  30. United Nations. (2015). Transforming our world: the 2030 Agenda for sustainable development. Version 1, September, 2015. Geneva: United Nations.Google Scholar
  31. United Nations Convention on the Rights of the Child. (1989). Retrieved from
  32. United Nations Educational, Scientific and Cultural Organization. (2000). The Dakar framework for action. Paris: UNESCO.Google Scholar
  33. United Nations Educational, Scientific and Cultural Organization. (2015). EFA global monitoring report: Education for all 2000–2015 – Achievements and challenges. Paris: UNESCO.Google Scholar
  34. United Nations Educational, Scientific and Cultural Organization. (2016a). Global education monitoring report: Education for people and planet: Creating sustainable future for all. Paris: UNESCO.Google Scholar
  35. United Nations Educational, Scientific and Cultural Organization. (2016b). New horizons: A review of early childhood care and education in Asia and the Pacific. Paris: UNESCO.Google Scholar
  36. United Nations Inter-agency Group for Child Mortality Estimation. (2017). Levels & trends in child mortality: Report 2017, Estimates developed by the UN inter-agency Group for Child Mortality Estimation. New York: UNICEF.Google Scholar
  37. Walker, S. P., Chang, S. M., Wright, A., Osmond, C., & Grantham-McGregor, S. M. (2015). Early childhood stunting is associated with lower developmental levels in the subsequent generation of children. The Journal of Nutrition, 145(4), 823–828.CrossRefGoogle Scholar
  38. Yoshikawa, H., & Kabay, S. (2015). The evidence base on early childhood care and education in global contexts. Background paper for EFA Global Monitoring Report 2015. Retrieved from

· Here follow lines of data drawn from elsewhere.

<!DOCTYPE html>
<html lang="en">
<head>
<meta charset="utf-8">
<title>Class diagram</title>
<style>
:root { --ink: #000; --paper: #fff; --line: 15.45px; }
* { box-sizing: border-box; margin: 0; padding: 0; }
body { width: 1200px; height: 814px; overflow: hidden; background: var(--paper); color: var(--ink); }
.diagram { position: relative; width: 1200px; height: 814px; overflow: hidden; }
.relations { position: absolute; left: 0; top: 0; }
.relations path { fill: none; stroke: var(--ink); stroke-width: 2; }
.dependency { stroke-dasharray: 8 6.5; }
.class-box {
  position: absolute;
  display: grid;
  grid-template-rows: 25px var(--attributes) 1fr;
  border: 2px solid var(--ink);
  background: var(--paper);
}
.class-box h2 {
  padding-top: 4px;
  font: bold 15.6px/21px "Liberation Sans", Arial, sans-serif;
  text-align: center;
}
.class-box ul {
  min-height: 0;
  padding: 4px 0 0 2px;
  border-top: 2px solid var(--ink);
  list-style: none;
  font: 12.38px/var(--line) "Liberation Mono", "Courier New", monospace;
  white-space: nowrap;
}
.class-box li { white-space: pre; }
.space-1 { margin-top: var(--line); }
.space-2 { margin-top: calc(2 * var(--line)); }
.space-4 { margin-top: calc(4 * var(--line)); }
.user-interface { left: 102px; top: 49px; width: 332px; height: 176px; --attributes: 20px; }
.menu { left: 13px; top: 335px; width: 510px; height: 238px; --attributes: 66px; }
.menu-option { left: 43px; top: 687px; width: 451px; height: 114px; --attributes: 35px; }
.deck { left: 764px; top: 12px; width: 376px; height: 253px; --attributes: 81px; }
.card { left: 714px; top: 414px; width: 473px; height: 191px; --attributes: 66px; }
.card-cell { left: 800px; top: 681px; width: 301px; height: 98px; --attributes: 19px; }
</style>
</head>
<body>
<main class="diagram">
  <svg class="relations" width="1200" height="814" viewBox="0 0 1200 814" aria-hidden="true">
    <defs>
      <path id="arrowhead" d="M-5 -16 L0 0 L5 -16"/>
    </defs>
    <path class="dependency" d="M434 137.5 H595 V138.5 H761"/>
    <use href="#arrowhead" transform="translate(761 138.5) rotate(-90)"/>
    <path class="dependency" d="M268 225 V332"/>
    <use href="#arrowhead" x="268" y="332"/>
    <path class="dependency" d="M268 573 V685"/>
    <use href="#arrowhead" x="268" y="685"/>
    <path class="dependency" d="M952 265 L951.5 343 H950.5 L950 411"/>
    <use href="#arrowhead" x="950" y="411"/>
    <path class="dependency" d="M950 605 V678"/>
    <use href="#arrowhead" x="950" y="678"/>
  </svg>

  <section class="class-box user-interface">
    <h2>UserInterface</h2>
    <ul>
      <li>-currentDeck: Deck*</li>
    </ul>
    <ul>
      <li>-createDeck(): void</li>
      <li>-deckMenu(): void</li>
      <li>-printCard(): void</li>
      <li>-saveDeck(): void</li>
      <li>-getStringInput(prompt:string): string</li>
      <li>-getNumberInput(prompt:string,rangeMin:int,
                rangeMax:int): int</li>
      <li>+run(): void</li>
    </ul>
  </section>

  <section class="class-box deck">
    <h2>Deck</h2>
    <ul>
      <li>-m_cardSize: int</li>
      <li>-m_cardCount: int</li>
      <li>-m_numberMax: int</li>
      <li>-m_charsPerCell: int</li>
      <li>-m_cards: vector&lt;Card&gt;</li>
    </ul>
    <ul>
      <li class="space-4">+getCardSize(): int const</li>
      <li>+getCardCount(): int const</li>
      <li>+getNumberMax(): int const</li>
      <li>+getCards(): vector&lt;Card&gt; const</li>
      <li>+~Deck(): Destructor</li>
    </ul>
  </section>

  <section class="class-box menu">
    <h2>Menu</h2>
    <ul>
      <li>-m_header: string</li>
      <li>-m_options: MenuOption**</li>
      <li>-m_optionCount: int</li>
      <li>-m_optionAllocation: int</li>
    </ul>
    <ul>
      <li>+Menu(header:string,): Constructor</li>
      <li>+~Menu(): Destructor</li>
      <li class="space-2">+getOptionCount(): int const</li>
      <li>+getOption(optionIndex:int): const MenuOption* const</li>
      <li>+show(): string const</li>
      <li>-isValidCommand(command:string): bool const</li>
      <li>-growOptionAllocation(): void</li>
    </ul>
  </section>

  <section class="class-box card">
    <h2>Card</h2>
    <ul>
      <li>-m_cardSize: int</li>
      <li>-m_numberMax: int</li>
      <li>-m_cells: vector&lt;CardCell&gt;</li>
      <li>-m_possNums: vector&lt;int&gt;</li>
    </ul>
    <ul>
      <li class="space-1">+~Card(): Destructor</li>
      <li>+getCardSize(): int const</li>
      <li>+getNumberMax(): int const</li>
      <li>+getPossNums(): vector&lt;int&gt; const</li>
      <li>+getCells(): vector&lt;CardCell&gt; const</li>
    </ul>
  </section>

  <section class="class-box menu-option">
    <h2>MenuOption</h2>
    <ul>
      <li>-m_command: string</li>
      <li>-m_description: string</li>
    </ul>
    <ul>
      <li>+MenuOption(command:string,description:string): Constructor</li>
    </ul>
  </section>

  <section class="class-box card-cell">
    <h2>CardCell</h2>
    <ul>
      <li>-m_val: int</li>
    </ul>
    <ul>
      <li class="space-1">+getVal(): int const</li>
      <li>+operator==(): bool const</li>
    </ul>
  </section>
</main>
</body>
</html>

Copyright information

© Springer International Publishing AG, part of Springer Nature 2018

Authors and Affiliations

  1. 1.Centre for Early Childhood Education and Development (CECED)Ambedkar UniversityNew DelhiIndia

Personalised recommendations